Goal of the exercise ▸ Every record below needs to be written out exactly, apart from the pictures.

(Saved data entries)
• • • • • • •
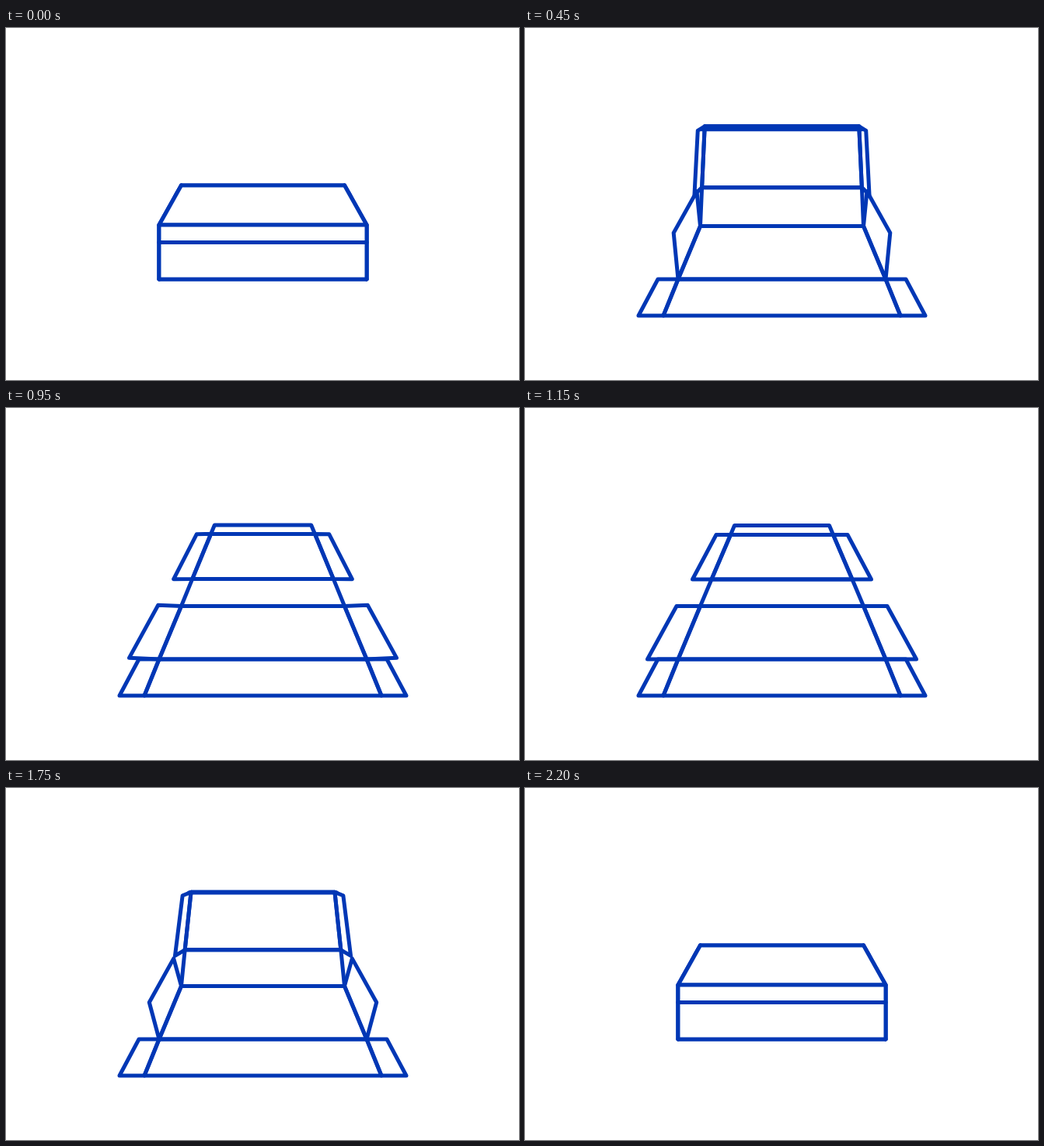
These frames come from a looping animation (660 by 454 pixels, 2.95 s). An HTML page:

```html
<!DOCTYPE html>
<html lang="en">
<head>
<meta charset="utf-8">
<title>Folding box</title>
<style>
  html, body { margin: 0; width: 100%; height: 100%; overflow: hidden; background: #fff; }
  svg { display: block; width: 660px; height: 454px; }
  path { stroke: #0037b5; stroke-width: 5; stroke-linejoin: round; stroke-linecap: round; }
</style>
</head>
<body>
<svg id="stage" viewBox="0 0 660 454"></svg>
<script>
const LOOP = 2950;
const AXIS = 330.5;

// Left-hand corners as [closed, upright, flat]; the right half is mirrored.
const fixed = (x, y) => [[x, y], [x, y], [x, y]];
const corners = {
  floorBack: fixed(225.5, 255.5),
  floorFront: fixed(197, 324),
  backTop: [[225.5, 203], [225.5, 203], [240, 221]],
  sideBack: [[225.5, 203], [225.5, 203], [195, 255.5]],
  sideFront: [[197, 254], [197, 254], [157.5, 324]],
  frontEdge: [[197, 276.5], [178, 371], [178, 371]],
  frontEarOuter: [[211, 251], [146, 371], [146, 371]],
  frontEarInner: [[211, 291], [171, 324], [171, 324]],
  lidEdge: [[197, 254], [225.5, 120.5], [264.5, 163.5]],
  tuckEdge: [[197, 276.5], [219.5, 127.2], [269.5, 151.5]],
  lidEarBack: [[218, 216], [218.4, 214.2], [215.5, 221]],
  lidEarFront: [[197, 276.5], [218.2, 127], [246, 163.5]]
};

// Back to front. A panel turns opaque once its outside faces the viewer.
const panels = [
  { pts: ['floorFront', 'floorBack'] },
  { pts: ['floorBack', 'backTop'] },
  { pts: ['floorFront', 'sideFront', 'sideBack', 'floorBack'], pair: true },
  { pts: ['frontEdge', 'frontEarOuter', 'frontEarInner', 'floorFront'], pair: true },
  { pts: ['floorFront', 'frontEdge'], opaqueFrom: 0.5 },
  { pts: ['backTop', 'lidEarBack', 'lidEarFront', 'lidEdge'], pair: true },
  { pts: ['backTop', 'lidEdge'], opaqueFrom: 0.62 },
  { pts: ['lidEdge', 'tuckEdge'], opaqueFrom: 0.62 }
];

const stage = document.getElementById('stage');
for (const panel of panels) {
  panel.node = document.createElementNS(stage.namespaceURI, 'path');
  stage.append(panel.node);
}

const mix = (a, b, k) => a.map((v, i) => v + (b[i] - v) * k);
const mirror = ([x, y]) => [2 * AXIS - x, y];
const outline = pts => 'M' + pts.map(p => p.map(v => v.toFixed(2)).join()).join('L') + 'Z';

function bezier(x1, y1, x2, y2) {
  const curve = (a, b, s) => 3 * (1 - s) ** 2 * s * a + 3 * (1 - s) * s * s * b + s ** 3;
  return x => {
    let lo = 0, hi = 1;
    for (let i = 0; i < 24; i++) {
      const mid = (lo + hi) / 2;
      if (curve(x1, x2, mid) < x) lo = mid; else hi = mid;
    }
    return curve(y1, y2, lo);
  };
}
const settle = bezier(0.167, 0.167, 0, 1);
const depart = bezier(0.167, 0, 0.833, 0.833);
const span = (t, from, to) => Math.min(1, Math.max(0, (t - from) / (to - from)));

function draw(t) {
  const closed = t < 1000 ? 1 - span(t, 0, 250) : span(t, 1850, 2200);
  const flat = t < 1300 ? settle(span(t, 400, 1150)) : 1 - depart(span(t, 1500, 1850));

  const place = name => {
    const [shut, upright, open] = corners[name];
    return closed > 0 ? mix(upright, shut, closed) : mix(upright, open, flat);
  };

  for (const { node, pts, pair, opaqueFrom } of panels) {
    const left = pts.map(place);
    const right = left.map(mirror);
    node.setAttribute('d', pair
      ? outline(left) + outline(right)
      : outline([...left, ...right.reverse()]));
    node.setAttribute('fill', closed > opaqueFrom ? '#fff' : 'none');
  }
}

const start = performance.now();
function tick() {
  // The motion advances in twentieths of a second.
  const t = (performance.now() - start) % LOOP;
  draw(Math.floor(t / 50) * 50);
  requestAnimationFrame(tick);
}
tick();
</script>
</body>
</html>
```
• • • • • • •
Output for this exercise ▸
These frames come from a looping animation (660 by 454 pixels, 2.95 s). An HTML page:

```html
<!DOCTYPE html>
<html lang="en">
<head>
<meta charset="utf-8">
<title>Folding box</title>
<style>
  html, body { margin: 0; width: 100%; height: 100%; overflow: hidden; background: #fff; }
  svg { display: block; width: 660px; height: 454px; }
  path { stroke: #0037b5; stroke-width: 5; stroke-linejoin: round; stroke-linecap: round; }
</style>
</head>
<body>
<svg id="stage" viewBox="0 0 660 454"></svg>
<script>
const LOOP = 2950;
const AXIS = 330.5;

// Left-hand corners as [closed, upright, flat]; the right half is mirrored.
const fixed = (x, y) => [[x, y], [x, y], [x, y]];
const corners = {
  floorBack: fixed(225.5, 255.5),
  floorFront: fixed(197, 324),
  backTop: [[225.5, 203], [225.5, 203], [240, 221]],
  sideBack: [[225.5, 203], [225.5, 203], [195, 255.5]],
  sideFront: [[197, 254], [197, 254], [157.5, 324]],
  frontEdge: [[197, 276.5], [178, 371], [178, 371]],
  frontEarOuter: [[211, 251], [146, 371], [146, 371]],
  frontEarInner: [[211, 291], [171, 324], [171, 324]],
  lidEdge: [[197, 254], [225.5, 120.5], [264.5, 163.5]],
  tuckEdge: [[197, 276.5], [219.5, 127.2], [269.5, 151.5]],
  lidEarBack: [[218, 216], [218.4, 214.2], [215.5, 221]],
  lidEarFront: [[197, 276.5], [218.2, 127], [246, 163.5]]
};

// Back to front. A panel turns opaque once its outside faces the viewer.
const panels = [
  { pts: ['floorFront', 'floorBack'] },
  { pts: ['floorBack', 'backTop'] },
  { pts: ['floorFront', 'sideFront', 'sideBack', 'floorBack'], pair: true },
  { pts: ['frontEdge', 'frontEarOuter', 'frontEarInner', 'floorFront'], pair: true },
  { pts: ['floorFront', 'frontEdge'], opaqueFrom: 0.5 },
  { pts: ['backTop', 'lidEarBack', 'lidEarFront', 'lidEdge'], pair: true },
  { pts: ['backTop', 'lidEdge'], opaqueFrom: 0.62 },
  { pts: ['lidEdge', 'tuckEdge'], opaqueFrom: 0.62 }
];

const stage = document.getElementById('stage');
for (const panel of panels) {
  panel.node = document.createElementNS(stage.namespaceURI, 'path');
  stage.append(panel.node);
}

const mix = (a, b, k) => a.map((v, i) => v + (b[i] - v) * k);
const mirror = ([x, y]) => [2 * AXIS - x, y];
const outline = pts => 'M' + pts.map(p => p.map(v => v.toFixed(2)).join()).join('L') + 'Z';

function bezier(x1, y1, x2, y2) {
  const curve = (a, b, s) => 3 * (1 - s) ** 2 * s * a + 3 * (1 - s) * s * s * b + s ** 3;
  return x => {
    let lo = 0, hi = 1;
    for (let i = 0; i < 24; i++) {
      const mid = (lo + hi) / 2;
      if (curve(x1, x2, mid) < x) lo = mid; else hi = mid;
    }
    return curve(y1, y2, lo);
  };
}
const settle = bezier(0.167, 0.167, 0, 1);
const depart = bezier(0.167, 0, 0.833, 0.833);
const span = (t, from, to) => Math.min(1, Math.max(0, (t - from) / (to - from)));

function draw(t) {
  const closed = t < 1000 ? 1 - span(t, 0, 250) : span(t, 1850, 2200);
  const flat = t < 1300 ? settle(span(t, 400, 1150)) : 1 - depart(span(t, 1500, 1850));

  const place = name => {
    const [shut, upright, open] = corners[name];
    return closed > 0 ? mix(upright, shut, closed) : mix(upright, open, flat);
  };

  for (const { node, pts, pair, opaqueFrom } of panels) {
    const left = pts.map(place);
    const right = left.map(mirror);
    node.setAttribute('d', pair
      ? outline(left) + outline(right)
      : outline([...left, ...right.reverse()]));
    node.setAttribute('fill', closed > opaqueFrom ? '#fff' : 'none');
  }
}

const start = performance.now();
function tick() {
  // The motion advances in twentieths of a second.
  const t = (performance.now() - start) % LOOP;
  draw(Math.floor(t / 50) * 50);
  requestAnimationFrame(tick);
}
tick();
</script>
</body>
</html>
```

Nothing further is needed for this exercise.